Sometimes research takes you in surprising directions. I started my day by perusing Birds of Japan (1880) by T.W. Blakiston (a famous naturalist/businessman who discovered the Blakiston’s line — a zoo-geographical boundary demarcated by the Tsugaru Strait that separates the Siberian avifauna of Hokkaido from that of Honshu). Somehow, through a strange twist of sources, I ended up absorbed by the otherworldly illustrations of the Japanese Giant Salamander in Philipp Franz Balthasar von Siebold’s Fauna Japonica (1834-1838).
The illustrations are stunning. Many of the drawings were first completed by artists like Kawahara Keiga, and then later made into lithographs (this set is by Dr. Ae. S. Mulder). Kawahara was an artist working out of Dejima who completed requests for Dutch visitors like Siebold, a physician at the Dutch East India Company Dejima Factory. Since Siebold was in need of “realistic” images that catered to European tastes, two men were sent from Batavia in order to train Kawahara (Heinrich Burger and Carl Hubert de Villaneuve). His illustrations, in addition to those by other Japanese artists, would form the basis of Fauna Japonica, which was one of the first books to be written on Japanese fauna in a European language (French). Siebold sent several shipments of specimens back to Europe, including a Japanese Giant Salamander destined for Leiden.
Some of you may already be familiar with the “hanzaki” or the “ousanshouuo” from the show River Monsters on Animal Planet, where biologist and master angler Jeremy Wade goes on a quest to catch the elusive (and near threatened) Japanese giant salamander. He (and others) speculate that Japanese folk legends about the kappa may have derived from the creature.
However, the hanzaki actually has an interesting legacy in Japanese visual culture as well. An early example being Utagawa Kuniyoshi’s Hangami Danjo-no-jo Arakage killing a giant salamander in the Tontagawa river in the province of Izumo (Edo period, woodblock print). The samurai warrior grapples with the salamander in a battle amongst the white crests of waves. The salamander looks reptilian in appearance to me, with its tongue lashing out between sharp teeth, and its splayed claw-like digits. However this motif of the samurai warrior killing a beast (sometimes real, sometimes mythological) does emerge several times across Kuniyoshi’s works.
However, a more recent example would be Aida Makoto’s Giant Salamander (2003, acrylic on panel). The amphibian penetrates the space between two prepubescent girls in the nude, arranged atop a background made from a repeating wave pattern. They languidly drape themselves over the creature, exposing both the front and back sides of their sex.
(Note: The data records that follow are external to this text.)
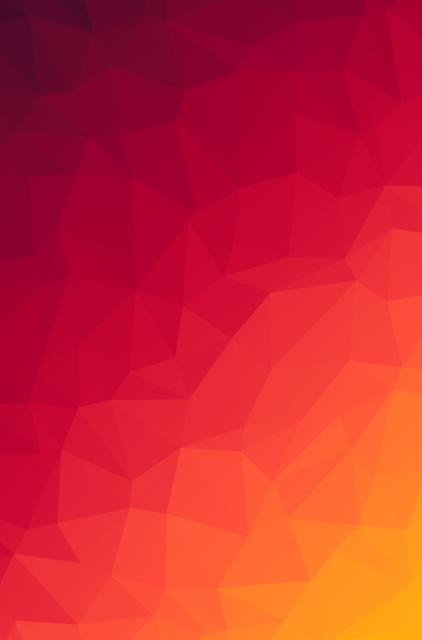
Write a WebGL 2 fragment shader that draws this background.

```glsl
#version 300 es
precision highp float;

#define GRID vec2(8.0, 11.8)   // mesh cells across and down
#define JITTER 0.84            // vertex scatter, below 1 keeps cells simple
#define SLANT 0.5              // pull of the ramp to the right
#define TWIST 0.4              // extra pull toward the warm corner
#define FACE_GRADIENT 0.25     // share of smooth colour inside a facet
#define TONE_SPREAD 0.07       // random shift of each facet along the ramp
#define RAMP_STEP 0.2          // ramp distance between colour stops
#define SEED 17u

uniform vec2 u_resolution;
out vec4 fragColor;

// Plum, crimson, scarlet, orange, amber
const vec3 RAMP[10] = vec3[10](
    vec3(0.28, 0.04, 0.17), vec3(0.43, 0.03, 0.165),
    vec3(0.58, 0.00, 0.19), vec3(0.70, 0.00, 0.19),
    vec3(0.81, 0.03, 0.20), vec3(0.92, 0.17, 0.22),
    vec3(0.99, 0.30, 0.23), vec3(1.00, 0.43, 0.20),
    vec3(1.00, 0.57, 0.14), vec3(1.00, 0.67, 0.06));

// Integer hash, two values in 0..1
vec2 hash2(ivec2 cell) {
    uvec2 v = uvec2(cell + 64) * 1664525u + 1013904223u + SEED;
    v.x += v.y * 1664525u;
    v.y += v.x * 1664525u;
    v ^= v >> 16u;
    v.x += v.y * 1664525u;
    v.y += v.x * 1664525u;
    v ^= v >> 16u;
    return vec2(v & 65535u) / 65535.0;
}

vec2 meshVertex(ivec2 cell) {
    return vec2(cell) + 0.5 + JITTER * (hash2(cell) - 0.5);
}

float cross2(vec2 a, vec2 b) {
    return a.x * b.y - a.y * b.x;
}

float signedArea(vec2 a, vec2 b, vec2 c) {
    return cross2(b - a, c - a);
}

// Distance to the line a-b, positive on the inner side
float edgeDistance(vec2 p, vec2 a, vec2 b) {
    return cross2(b - a, p - a) / length(b - a);
}

// Position along the colour ramp; the bands turn steeper lower down
float rampPosition(vec2 p) {
    vec2 q = p / GRID;
    return q.y + SLANT * q.x + TWIST * q.x * q.y;
}

vec3 rampColor(float t) {
    float s = clamp(t / RAMP_STEP, 0.0, 8.999);
    int i = int(s);
    return mix(RAMP[i], RAMP[i + 1], fract(s));
}

// Facet colour in rgb, premultiplied by its smooth coverage in a
vec4 facet(vec2 p, vec2 a, vec2 b, vec2 c, float tone, float pixel) {
    float d = min(edgeDistance(p, a, b),
              min(edgeDistance(p, b, c), edgeDistance(p, c, a)));
    float coverage = clamp(d / pixel + 0.5, 0.0, 1.0);
    vec2 center = (a + b + c) / 3.0;
    float t = rampPosition(mix(center, p, FACE_GRADIENT));
    return coverage * vec4(rampColor(t + TONE_SPREAD * (tone - 0.5)), 1.0);
}

void main() {
    vec2 uv = gl_FragCoord.xy / u_resolution;
    vec2 p = vec2(uv.x, 1.0 - uv.y) * GRID;
    float pixel = GRID.y / u_resolution.y;
    ivec2 home = ivec2(floor(p - 0.5));
    vec4 sum = vec4(0.0);

    // Nearby quads, each cut along its better diagonal
    for (int y = -1; y <= 1; y++) {
        for (int x = -1; x <= 1; x++) {
            ivec2 cell = home + ivec2(x, y);
            vec2 a = meshVertex(cell);
            vec2 b = meshVertex(cell + ivec2(1, 0));
            vec2 c = meshVertex(cell + ivec2(1, 1));
            vec2 d = meshVertex(cell + ivec2(0, 1));
            vec2 tone = hash2(cell + ivec2(101, 57));
            float cutAC = min(signedArea(a, b, c), signedArea(a, c, d));
            float cutBD = min(signedArea(a, b, d), signedArea(b, c, d));
            if (cutAC > cutBD) {
                sum += facet(p, a, b, c, tone.x, pixel);
                sum += facet(p, a, c, d, tone.y, pixel);
            } else {
                sum += facet(p, a, b, d, tone.x, pixel);
                sum += facet(p, b, c, d, tone.y, pixel);
            }
        }
    }
    fragColor = vec4(sum.rgb / max(sum.a, 0.001), 1.0);
}
```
Their soft, smooth, white bodies contrast markedly with the dark, textured, and wrinkled skin of the hanzaki. As noted by others, its shape looks vaguely phallic in design (a motif not uncommon in Aida’s work).
If you happen to come across any other appearances of the Japanese giant salamander, please let me know!